WHAT THE TASK ASKS -
Filter the entries, keeping every line with the word "includes".

Collected data -
Content starts
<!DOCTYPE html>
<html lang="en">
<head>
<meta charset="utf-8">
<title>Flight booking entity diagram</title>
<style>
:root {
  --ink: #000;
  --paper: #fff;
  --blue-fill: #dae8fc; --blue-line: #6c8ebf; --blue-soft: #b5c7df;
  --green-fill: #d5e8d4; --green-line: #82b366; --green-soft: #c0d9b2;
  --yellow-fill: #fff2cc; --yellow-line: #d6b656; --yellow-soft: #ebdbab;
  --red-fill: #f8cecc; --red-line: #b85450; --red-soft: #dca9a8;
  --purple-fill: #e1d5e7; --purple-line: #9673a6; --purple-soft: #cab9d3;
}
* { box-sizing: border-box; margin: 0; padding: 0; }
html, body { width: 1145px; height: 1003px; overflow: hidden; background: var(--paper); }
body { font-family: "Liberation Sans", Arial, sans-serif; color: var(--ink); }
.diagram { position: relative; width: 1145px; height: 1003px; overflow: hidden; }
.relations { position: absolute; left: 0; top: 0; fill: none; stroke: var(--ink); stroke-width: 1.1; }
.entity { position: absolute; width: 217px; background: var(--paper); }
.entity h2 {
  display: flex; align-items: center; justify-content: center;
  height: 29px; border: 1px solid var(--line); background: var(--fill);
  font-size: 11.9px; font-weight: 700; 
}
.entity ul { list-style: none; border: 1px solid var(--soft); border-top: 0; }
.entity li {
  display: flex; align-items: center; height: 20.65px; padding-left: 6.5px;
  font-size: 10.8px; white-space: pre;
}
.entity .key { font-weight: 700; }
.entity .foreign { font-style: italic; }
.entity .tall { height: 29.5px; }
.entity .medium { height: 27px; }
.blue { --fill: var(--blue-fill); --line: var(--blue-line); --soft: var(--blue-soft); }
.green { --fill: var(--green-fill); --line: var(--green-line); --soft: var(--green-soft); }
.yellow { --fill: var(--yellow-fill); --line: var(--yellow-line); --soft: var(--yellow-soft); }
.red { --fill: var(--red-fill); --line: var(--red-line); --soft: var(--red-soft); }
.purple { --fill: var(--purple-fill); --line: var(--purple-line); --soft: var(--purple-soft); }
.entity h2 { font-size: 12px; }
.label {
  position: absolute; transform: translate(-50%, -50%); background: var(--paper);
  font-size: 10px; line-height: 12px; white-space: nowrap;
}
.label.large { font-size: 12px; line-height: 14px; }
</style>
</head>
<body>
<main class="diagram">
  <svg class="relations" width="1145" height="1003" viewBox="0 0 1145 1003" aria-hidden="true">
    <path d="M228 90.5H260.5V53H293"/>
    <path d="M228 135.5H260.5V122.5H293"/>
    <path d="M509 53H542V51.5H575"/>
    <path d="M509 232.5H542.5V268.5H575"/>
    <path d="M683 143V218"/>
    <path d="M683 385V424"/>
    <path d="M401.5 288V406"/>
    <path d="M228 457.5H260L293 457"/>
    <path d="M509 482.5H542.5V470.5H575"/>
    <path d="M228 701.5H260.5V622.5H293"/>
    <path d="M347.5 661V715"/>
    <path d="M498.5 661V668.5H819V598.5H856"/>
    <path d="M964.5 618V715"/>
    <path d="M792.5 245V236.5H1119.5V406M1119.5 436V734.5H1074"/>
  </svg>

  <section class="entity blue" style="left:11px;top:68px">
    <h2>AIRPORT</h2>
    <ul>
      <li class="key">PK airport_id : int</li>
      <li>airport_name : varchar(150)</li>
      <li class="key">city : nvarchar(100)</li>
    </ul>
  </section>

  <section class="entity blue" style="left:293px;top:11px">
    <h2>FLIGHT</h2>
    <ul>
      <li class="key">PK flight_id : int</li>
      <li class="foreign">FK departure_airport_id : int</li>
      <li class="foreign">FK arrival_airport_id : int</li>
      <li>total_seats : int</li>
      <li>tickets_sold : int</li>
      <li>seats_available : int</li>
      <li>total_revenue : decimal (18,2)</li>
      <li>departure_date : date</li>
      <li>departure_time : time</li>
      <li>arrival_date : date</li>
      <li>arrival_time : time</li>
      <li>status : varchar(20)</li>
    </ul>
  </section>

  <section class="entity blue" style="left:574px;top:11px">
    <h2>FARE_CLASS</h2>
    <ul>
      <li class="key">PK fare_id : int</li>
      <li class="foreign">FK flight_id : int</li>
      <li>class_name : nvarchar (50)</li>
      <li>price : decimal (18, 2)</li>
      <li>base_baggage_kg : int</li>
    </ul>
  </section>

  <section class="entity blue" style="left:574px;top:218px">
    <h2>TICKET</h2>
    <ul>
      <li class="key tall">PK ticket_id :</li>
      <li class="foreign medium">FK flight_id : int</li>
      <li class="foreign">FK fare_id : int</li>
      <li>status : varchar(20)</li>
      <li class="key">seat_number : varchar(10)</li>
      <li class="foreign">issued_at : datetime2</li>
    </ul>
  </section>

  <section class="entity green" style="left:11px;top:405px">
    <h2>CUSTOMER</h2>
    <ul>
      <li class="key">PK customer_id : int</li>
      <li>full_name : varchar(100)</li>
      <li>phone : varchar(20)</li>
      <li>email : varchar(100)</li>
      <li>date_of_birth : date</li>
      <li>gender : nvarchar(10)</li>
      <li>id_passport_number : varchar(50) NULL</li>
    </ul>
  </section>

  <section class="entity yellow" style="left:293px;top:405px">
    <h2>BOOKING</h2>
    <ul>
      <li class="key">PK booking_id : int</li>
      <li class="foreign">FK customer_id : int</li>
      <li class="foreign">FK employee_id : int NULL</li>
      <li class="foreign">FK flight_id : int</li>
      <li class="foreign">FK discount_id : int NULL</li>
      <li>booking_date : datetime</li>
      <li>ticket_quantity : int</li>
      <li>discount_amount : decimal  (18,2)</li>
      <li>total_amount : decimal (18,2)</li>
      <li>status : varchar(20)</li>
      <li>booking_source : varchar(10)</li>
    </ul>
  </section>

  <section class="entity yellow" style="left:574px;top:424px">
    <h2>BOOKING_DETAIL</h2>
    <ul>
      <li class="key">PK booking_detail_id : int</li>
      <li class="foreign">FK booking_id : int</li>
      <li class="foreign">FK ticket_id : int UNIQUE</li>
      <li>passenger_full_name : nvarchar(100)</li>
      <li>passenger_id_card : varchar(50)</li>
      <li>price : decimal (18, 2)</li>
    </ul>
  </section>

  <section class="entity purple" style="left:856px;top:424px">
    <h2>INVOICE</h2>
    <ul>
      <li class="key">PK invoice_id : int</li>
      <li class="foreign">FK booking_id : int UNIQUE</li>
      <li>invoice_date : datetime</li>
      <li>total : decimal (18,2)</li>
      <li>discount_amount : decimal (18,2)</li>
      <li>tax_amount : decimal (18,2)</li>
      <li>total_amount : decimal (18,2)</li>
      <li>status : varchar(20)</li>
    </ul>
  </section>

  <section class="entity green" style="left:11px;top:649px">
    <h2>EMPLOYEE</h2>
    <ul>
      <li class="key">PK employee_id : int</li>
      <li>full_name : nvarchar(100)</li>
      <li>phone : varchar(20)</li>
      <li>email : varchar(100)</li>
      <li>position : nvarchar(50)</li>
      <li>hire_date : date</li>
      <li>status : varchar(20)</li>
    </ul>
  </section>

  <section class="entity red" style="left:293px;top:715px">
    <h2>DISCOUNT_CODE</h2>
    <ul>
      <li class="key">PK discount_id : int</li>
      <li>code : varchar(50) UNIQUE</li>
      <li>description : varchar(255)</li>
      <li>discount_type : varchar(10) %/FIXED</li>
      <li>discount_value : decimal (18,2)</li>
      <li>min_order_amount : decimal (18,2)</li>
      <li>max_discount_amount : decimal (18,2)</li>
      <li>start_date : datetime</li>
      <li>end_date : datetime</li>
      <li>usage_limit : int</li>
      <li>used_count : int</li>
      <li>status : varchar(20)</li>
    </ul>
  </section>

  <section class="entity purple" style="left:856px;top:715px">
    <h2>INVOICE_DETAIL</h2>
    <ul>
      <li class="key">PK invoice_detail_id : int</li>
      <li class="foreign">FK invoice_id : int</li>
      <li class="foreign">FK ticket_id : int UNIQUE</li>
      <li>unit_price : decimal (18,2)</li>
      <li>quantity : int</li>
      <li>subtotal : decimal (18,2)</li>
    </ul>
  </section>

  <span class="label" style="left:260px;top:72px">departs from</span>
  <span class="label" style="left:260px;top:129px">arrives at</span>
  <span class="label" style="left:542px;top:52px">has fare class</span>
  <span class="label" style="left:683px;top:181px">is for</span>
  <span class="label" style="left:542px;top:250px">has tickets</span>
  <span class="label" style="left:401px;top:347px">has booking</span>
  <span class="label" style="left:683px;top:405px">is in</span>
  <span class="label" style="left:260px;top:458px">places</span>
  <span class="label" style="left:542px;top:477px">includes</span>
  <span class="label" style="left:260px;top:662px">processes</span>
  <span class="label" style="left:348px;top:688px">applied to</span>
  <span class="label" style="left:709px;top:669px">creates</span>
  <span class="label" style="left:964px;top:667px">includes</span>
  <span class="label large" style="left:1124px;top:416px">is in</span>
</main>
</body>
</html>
Content ends
EXERCISE OUTPUT -
  <span class="label" style="left:542px;top:477px">includes</span>
  <span class="label" style="left:964px;top:667px">includes</span>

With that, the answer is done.